John Maddox looks at new research which sheds light on the differences between Earth and the other planetsby John Maddox / November 20, 1996 / Leave a comment
Why is the Earth so different from Venus, and for that matter from Mars and Mercury? Venus, as massive as the Earth, has a thick atmosphere of carbon dioxide, which keeps the surface of the planet well above the boiling point of water. Mars, smaller than the Earth and further from the Sun, has a tenuous atmosphere of carbon dioxide. Mercury, the innermost planet, is simply bare rock. How did the inner planets of the solar system acquire these features?

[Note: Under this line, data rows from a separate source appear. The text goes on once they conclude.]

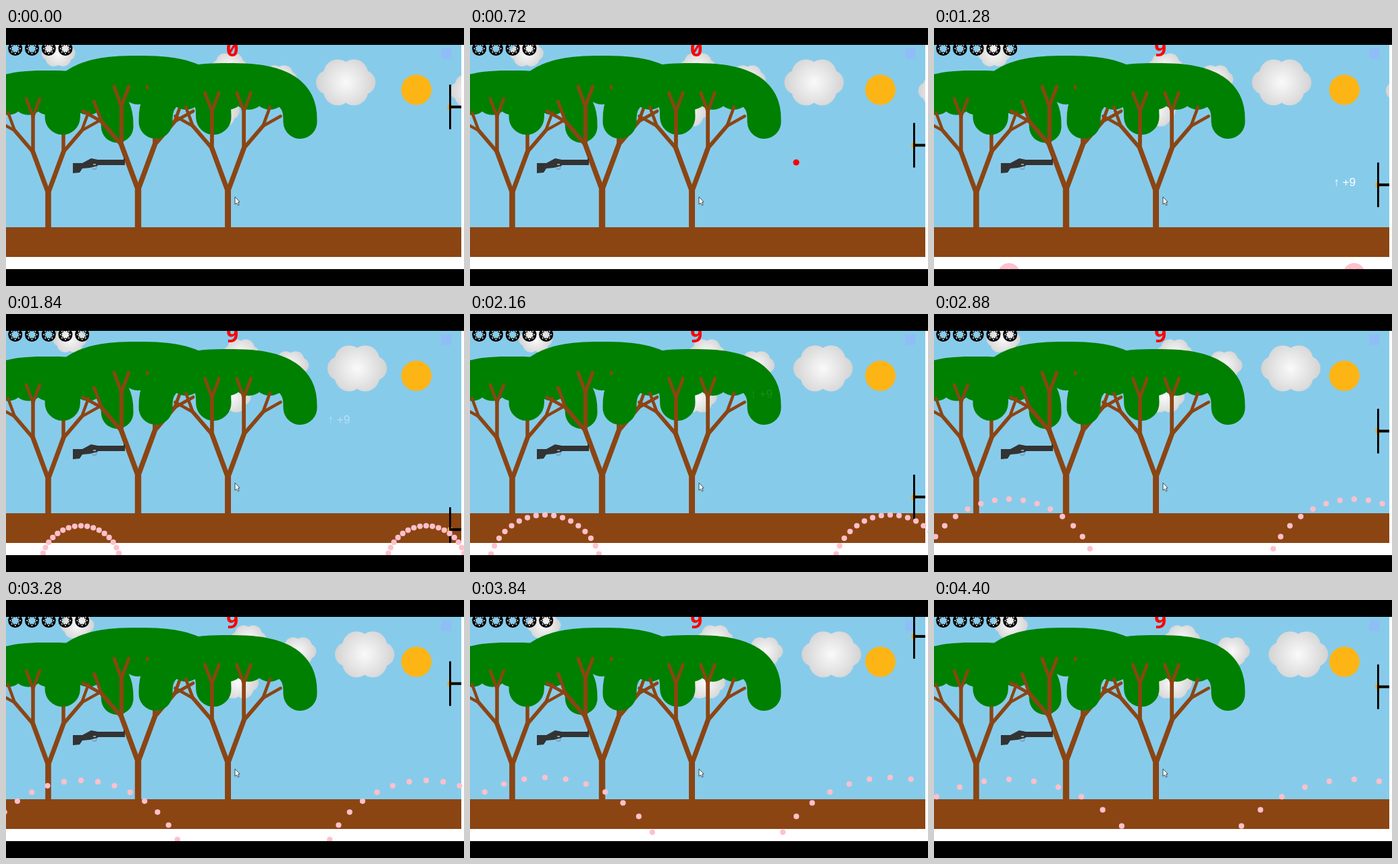
These frames come from a looping animation (678x382 px, 4480 ms). An HTML page with a canvas:

```html
<!DOCTYPE html>
<html lang="en">
<head>
<meta charset="utf-8">
<title>Shooting game</title>
<style>
  html, body { margin: 0; width: 100%; height: 100%; overflow: hidden; background: #000; }
  canvas { display: block; }
</style>
</head>
<body>
<canvas id="stage" width="678" height="382"></canvas>
<script>
const c = document.getElementById('stage').getContext('2d');
const STEP = 80, STEPS = 56, TAU = Math.PI * 2;
const BROWN = '#8b4513', GREEN = '#008000';
const GROUND = 295, BOW_TOP = 53, BOW_BOTTOM = 321;
const FORK = 0.354;

function rect(x, y, w, h, fill) {
  c.fillStyle = fill;
  c.fillRect(x, y, w, h);
}

function dot(x, y, r, fill) {
  c.fillStyle = fill;
  c.beginPath();
  c.arc(x, y, r, 0, TAU);
  c.fill();
}

function line(points, width, color) {
  c.strokeStyle = color;
  c.lineWidth = width;
  c.beginPath();
  for (const [x, y] of points) c.lineTo(x, y);
  c.stroke();
}

function polygon(points, fill) {
  c.fillStyle = fill;
  c.beginPath();
  for (const [x, y] of points) c.lineTo(x, y);
  c.closePath();
  c.fill();
}

function cloud(x, y, scale) {
  c.save();
  c.translate(x, y);
  c.scale(scale, scale);
  const shade = c.createRadialGradient(0, 0, 0, 0, 0, 44);
  shade.addColorStop(0, '#fafafa');
  shade.addColorStop(1, '#d3d3d3');
  for (const s of [-1, 1]) {
    dot(s * 26, 0, 18, shade);
    dot(s * 12, -13, 21, shade);
    dot(s * 12, 13, 21, shade);
  }
  c.restore();
}

// Branches fork three times; the first outward fork is the shorter one.
function branch(x, y, angle, length, depth) {
  const endX = x + length * Math.sin(angle), endY = y - length * Math.cos(angle);
  line([[x, y], [endX, endY]], 9 * 0.8 ** depth, BROWN);
  if (depth === 3) return;
  for (const side of [-1, 1]) {
    const next = depth === 2 ? 30 : length * (side * angle > 0 ? 0.64 : 0.8);
    branch(endX, endY, angle + side * FORK, next, depth + 1);
  }
}

// Tree coordinates start at the foot of the trunk; y points down.
function tree(x, scale) {
  c.save();
  c.translate(x, GROUND);
  c.scale(scale, scale);
  c.lineJoin = c.lineCap = 'round';
  const dome = [];
  for (let u = -1; u <= 1.001; u += 0.05) {
    const dx = Math.sin(u * TAU / 4);
    dome.push([107 * dx, -156 - 62 * Math.max(0, 1 - Math.abs(dx) ** 2.7) ** (1 / 2.7)]);
  }
  line(dome, 50, GREEN);
  for (let dx = -62; dx <= 62; dx += 31) dot(dx, -199, 25, GREEN);
  rect(-4.5, -54, 9, 55, BROWN);
  for (const side of [-1, 1]) branch(0, -53, side * FORK, 68, 1);
  c.lineCap = 'butt';
  c.restore();
}

function gun() {
  polygon([[99, 200], [113, 200], [126, 193], [136, 195], [136, 204], [124, 207], [113, 208], [109, 214], [99, 215]], '#333');
  rect(126, 195, 50, 8, '#333');
  rect(174, 193, 2, 2, '#333');
  rect(129, 201, 4, 2, '#999');
  line([[127, 207], [129, 209], [133, 209], [134, 205]], 1, '#6f8792');
}

function ammo(x) {
  const y = 30.5;
  c.strokeStyle = '#000';
  c.lineWidth = 4.6;
  c.beginPath();
  c.arc(x, y, 8.2, 0, TAU);
  c.stroke();
  for (let i = 0; i < 8; i++) {
    const a = i * TAU / 8, dx = Math.cos(a), dy = Math.sin(a);
    dot(x + dx * 5.7, y + dy * 5.7, 1, '#000');
    dot(x + dx * 7.2, y + dy * 7.2, 1, '#fff');
  }
}

function bow(y) {
  dot(657.5, y, 4, '#ffa500');
  rect(656, y - 33, 3, 66, '#000');
  rect(657, y - 2, 17, 4, '#000');
}

function burst(x, age) {
  const y = 364 + 0.00247 * age * age;
  for (let i = 0; i < 40; i++) {
    const a = i * TAU / 40;
    dot(x + age * Math.sin(a), y - age * Math.cos(a), 4.1, '#ffc0cb');
  }
}

function pointer() {
  const shape = [[339, 250], [339, 261], [341.5, 259], [343.5, 262.5], [345, 261.8], [343.5, 258], [346, 257.6]];
  polygon(shape, '#fff');
  line([...shape, shape[0]], 0.8, '#222');
}

function clip(w, h) {
  c.save();
  c.beginPath();
  c.rect(0, 25, w, h);
  c.clip();
}

// Game time runs slightly unevenly; it is 0 when the bullet hits.
function gameTime(step) {
  return 6 * step - 94 + 16 * Math.sin(Math.PI * step / 55) ** 2;
}

// The bow bounces between two heights, faster after the hit.
function bowHeight(time) {
  const span = BOW_BOTTOM - BOW_TOP;
  const travel = 209 + time * (time < 0 ? 0.98 : 1.93) - BOW_TOP;
  return BOW_TOP + span - Math.abs(span - travel % (2 * span));
}

function draw(step) {
  const time = gameTime(step), hit = time >= 0;
  const drift = (time + 94) * 0.11;

  rect(0, 0, 678, 382, '#000');
  rect(0, 25, 678, 332, '#fff');

  clip(674, 314);
  rect(0, 25, 674, 270, '#87cbeb');
  rect(644, 30, 16, 16, 'rgba(150,180,255,.55)');
  dot(607.5, 91.5, 22.5, '#fdb515');
  cloud(77.5 + drift, 37.5, 0.57);
  cloud(331 + drift, 58, 0.6);
  cloud(404.5 + drift, 76, 0.61);
  cloud(316 + drift, 122.5, 0.68);
  cloud(503 + drift, 80.5, 1);
  cloud(688 + drift, 93, 0.7);
  rect(0, GROUND, 674, 44, BROWN);
  tree(62.5, 0.955);
  tree(195.5, 1.045);
  tree(328.5, 1);
  gun();
  if (step > 0 && !hit) dot(176 + 34.1 * step, 199, 4.6, '#f00');
  bow(bowHeight(time));
  for (let i = 0; i < (hit ? 5 : 4); i++) ammo(13.7 + 24.75 * i);
  c.textAlign = 'center';
  c.fillStyle = '#f00';
  c.font = 'bold 32px "Noto Sans Mono", monospace';
  c.fillText(hit ? '9' : '0', 335, 41.5);
  if (hit) {
    c.globalAlpha = Math.max(0, Math.min(1, 1.15 - time * 0.0125));
    c.textAlign = 'left';
    c.fillStyle = '#fff';
    c.font = '17px "Liberation Sans", Arial, sans-serif';
    c.fillText('↑ +9', 621 - 2.45 * time, 252 - 1.52 * time);
  }
  c.restore();

  if (hit) {
    clip(678, 332);
    burst(111, time);
    burst(622, time);
    c.restore();
  }
  pointer();
}

function tick() {
  draw(Math.floor(performance.now() / STEP) % STEPS);
  requestAnimationFrame(tick);
}
tick();
</script>
</body>
</html>
```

The truth is that nobody knows for sure. At some level, the explanation must involve accidents going back to the start of the solar system-between the formation of the Sun 5,000m years ago and that of the Earth 4,500m years ago.
Now the Earth’s history has been put in a clearer light by two people from Harvard-Charles Harper and Stein Jacobsen. Writing in Science, they use geological evidence to show that the formation of the Earth took no more than 100,000 years after the Sun itself had formed.
How can geological evidence throw light on questions such as the composition of the Earth’s early atmosphere? It’s not the conundrum it may seem, for the Earth should contain traces of the gases from the Earth’s early atmosphere. So much has been recognised for years. The new development is that Harper and Jacobsen have been able to make sense of previously conflicting data.
The starting point must be the formation of the Sun, which emerged by the condensation of the solar nebula-a cloud of gas and dust. The solar nebula must have consisted mostly of the primordial material of the universe, mostly hydrogen and helium.
So where does the Earth come from? The general assumption is that particles of dust began sticking together to form lumps of matter that were eventually big enough to serve as centres of gravitational attraction which became the core of the Earth. The dust would have carried with it samples of the gas from which the Sun was formed, so that there should still be a stock of that gas somewhere deep in the earth.
By putting together data about the traces of the isotope of helium and of other rare gases such as neon and xenon, the authors come to a firm, if surprising, conclusion: about 100,000 years after the formation of the Earth, the young planet had a thick atmosphere of gas left over…